In Toms River, Christie Places Sandy Blame on Feds

By David Cruz

It was a throwaway line that drew the loudest applause of an otherwise uneventful town hall meeting. The topic — Obamacare. When a resident asked what could be done about the Affordable Care Act (none too popular down here), the governor’s response:

“Elect a new president,” Chris Christie said. “That’s what you do.”

It was the kind of line tailor-made for a friendly crowd that still believes that their guy could, and probably should be, president. Down here, Sandy — and not the bridge scandal — is still what residents are talking, and asking, about.

“The bridge is 90 miles away up north for one thing,” said Jim Keeney, of Ortley Beach. “Sandy is more important to the people down here. The bridge thing is still being unraveled. Hopefully, the governor will have no culpability in it.”

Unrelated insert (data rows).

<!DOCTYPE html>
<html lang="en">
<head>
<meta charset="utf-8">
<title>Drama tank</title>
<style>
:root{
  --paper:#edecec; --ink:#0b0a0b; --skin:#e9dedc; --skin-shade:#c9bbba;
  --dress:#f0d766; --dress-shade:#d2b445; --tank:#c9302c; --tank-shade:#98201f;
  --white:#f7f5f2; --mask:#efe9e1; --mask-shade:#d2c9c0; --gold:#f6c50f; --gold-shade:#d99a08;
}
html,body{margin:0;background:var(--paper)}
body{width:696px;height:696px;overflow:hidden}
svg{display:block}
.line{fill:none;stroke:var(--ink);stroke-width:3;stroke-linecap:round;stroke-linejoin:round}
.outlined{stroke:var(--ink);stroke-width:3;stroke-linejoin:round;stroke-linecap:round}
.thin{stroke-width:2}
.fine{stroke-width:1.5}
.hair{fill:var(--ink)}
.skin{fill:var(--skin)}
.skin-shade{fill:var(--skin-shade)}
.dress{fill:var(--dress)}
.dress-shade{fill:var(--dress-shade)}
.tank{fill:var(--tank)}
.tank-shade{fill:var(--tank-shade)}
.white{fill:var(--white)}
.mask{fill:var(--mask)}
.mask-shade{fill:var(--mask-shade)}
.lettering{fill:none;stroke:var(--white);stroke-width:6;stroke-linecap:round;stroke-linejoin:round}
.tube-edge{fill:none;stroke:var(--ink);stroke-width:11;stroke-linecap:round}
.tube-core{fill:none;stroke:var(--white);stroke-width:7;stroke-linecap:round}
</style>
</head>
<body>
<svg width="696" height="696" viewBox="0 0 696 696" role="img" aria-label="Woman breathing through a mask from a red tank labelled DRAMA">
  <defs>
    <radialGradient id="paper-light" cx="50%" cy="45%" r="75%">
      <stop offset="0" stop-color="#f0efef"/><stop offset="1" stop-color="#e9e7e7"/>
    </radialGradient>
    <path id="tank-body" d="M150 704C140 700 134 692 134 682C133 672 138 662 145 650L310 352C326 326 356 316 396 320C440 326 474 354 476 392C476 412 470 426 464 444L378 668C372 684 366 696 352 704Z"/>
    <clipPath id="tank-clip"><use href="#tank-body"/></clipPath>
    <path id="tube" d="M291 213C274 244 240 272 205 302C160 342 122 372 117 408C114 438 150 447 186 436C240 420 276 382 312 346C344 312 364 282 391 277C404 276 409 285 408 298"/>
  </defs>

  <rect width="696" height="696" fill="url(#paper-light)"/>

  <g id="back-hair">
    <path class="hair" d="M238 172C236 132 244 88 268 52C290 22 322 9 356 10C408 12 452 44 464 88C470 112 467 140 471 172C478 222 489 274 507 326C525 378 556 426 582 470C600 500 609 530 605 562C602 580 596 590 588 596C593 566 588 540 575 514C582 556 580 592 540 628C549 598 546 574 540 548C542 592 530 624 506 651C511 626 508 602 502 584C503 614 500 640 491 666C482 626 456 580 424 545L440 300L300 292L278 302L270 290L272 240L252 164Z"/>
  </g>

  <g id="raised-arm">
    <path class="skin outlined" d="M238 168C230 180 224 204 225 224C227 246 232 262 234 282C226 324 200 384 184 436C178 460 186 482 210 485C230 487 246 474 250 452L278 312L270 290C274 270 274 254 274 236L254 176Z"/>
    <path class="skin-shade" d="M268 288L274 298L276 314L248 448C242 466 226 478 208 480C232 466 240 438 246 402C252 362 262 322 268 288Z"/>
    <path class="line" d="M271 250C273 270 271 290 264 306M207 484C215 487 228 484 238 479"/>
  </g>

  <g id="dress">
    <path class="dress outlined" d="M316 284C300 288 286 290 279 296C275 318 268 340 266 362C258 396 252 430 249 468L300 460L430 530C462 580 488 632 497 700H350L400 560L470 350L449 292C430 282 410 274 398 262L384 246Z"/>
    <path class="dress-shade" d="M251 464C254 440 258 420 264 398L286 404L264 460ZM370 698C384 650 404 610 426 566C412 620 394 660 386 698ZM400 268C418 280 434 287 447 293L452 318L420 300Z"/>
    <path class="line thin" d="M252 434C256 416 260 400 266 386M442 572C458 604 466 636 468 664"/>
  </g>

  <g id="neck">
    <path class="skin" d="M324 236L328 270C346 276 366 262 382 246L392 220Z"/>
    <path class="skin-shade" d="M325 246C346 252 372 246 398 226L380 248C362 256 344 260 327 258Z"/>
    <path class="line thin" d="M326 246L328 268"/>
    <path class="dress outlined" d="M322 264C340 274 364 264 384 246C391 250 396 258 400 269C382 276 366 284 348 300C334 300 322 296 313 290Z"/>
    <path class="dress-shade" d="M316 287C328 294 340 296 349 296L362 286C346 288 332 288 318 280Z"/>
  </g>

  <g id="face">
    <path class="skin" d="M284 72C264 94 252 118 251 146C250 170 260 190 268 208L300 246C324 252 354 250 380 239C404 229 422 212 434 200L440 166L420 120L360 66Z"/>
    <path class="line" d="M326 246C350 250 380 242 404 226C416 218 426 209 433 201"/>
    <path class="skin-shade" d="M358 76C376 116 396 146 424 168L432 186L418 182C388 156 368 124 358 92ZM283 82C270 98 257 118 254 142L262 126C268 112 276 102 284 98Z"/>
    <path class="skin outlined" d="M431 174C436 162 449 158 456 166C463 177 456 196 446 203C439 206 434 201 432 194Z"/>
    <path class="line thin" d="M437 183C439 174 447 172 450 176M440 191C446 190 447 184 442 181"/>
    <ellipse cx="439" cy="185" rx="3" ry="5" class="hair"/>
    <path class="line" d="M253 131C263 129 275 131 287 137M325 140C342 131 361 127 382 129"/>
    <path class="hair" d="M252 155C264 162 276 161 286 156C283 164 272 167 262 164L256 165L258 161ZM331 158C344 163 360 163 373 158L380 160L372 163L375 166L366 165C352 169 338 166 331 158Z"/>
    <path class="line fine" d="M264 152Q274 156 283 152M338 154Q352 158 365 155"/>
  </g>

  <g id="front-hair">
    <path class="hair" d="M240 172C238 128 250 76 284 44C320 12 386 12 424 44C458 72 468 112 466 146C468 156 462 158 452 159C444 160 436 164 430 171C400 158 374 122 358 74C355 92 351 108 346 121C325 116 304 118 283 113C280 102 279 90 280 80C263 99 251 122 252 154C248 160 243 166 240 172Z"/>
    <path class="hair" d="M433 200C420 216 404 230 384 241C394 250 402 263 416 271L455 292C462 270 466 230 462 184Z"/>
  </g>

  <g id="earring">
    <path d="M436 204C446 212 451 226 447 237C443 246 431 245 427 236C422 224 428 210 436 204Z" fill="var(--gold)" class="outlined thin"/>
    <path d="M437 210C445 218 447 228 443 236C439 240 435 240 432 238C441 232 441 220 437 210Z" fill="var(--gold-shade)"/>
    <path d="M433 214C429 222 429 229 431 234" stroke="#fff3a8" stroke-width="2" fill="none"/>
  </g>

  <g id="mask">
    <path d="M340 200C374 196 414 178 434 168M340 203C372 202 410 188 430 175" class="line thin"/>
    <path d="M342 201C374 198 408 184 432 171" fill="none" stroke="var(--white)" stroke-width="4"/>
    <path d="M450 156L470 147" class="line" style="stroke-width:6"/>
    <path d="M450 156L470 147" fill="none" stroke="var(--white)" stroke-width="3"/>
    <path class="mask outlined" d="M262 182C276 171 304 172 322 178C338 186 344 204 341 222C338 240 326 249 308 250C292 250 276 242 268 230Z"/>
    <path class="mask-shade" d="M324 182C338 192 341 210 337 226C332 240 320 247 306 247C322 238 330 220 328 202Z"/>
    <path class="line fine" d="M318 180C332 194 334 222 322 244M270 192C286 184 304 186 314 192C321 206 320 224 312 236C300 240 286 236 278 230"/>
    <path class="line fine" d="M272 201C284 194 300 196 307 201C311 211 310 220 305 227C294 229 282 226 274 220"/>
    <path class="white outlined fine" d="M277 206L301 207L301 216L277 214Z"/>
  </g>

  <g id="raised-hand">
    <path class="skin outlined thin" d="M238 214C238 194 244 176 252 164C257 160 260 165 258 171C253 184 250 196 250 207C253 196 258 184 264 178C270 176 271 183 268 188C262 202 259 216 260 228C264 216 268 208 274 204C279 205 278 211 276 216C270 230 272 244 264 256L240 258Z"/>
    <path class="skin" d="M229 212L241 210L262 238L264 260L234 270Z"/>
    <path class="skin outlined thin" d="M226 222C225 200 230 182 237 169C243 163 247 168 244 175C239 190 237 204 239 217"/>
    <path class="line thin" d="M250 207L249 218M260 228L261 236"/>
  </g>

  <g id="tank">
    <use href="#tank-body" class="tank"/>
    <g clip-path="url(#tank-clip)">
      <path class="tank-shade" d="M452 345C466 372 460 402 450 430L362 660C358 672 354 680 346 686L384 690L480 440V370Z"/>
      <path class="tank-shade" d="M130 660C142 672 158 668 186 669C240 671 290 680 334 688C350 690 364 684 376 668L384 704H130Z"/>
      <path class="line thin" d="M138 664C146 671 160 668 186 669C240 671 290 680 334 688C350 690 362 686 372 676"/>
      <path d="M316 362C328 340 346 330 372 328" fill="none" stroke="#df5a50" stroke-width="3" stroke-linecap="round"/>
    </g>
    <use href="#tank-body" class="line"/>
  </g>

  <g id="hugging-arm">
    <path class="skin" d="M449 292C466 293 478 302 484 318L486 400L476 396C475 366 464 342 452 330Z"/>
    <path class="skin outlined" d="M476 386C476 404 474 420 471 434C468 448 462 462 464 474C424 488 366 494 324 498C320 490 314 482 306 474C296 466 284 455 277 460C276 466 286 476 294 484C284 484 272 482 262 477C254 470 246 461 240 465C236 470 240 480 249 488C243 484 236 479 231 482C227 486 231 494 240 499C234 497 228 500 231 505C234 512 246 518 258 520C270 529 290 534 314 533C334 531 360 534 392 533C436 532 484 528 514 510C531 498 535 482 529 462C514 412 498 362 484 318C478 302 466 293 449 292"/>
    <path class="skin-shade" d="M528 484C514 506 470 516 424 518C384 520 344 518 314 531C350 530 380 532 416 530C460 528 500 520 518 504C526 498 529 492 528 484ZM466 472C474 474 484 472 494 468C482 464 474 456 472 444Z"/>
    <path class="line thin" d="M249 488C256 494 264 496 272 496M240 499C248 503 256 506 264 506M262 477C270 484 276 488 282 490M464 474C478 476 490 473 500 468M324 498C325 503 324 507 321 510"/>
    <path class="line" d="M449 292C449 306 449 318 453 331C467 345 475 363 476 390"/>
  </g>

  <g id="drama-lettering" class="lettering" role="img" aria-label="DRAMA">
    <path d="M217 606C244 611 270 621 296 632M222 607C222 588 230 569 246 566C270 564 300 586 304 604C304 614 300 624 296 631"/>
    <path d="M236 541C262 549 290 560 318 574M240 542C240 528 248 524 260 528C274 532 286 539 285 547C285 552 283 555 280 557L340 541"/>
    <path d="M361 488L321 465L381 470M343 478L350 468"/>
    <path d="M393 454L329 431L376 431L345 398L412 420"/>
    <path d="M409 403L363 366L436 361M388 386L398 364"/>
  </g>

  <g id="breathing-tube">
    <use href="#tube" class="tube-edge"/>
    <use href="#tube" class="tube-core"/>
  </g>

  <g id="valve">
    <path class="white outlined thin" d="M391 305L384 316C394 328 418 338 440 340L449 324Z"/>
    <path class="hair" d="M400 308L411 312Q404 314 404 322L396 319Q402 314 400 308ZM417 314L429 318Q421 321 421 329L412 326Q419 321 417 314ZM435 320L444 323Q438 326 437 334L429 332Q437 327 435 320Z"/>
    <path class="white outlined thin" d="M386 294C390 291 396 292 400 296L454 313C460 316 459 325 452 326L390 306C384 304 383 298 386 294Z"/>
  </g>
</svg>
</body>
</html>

Taking place in Toms River, the governor’s 112th town hall was another Sandy-heavy affair with Christie again placing the blame for the slow pace of the recovery on the federal government.

“We’ve got to get the federal government to change its way, and this is why you all should be scared of government getting bigger and bigger,” warned the governor. “The bigger government gets and the more it takes over, and when it takes it over by itself, we got no place to go.”

Many residents we talked to are dissatisfied with the job their government has done. The governor knows that there’s discontent here, and his re-direct on the blame is resonating. But in the days leading up to the election in November, the governor was celebrating the Jersey Shore recovery. Joan Wujcik, of Toms River, said the governor’s summer TV ad blitz still doesn’t sit well with her.

“It’s untrue,” she said of the claims in the ad. “On my block alone there are eight families who are still not back in their houses. There are boards on the window and it looks like downtown Camden.”

Meanwhile, outside, after the meeting, the governor avoided the press, again.

It can be easy to answer questions from a crowd when almost everyone is on your side. The governor says he’s held town halls all across the state, but, especially of late, he’s concentrated on friendly environments like Monmouth and Ocean counties, which may make for a smooth town hall but leaves a lot of questions about this governor and this administration unanswered.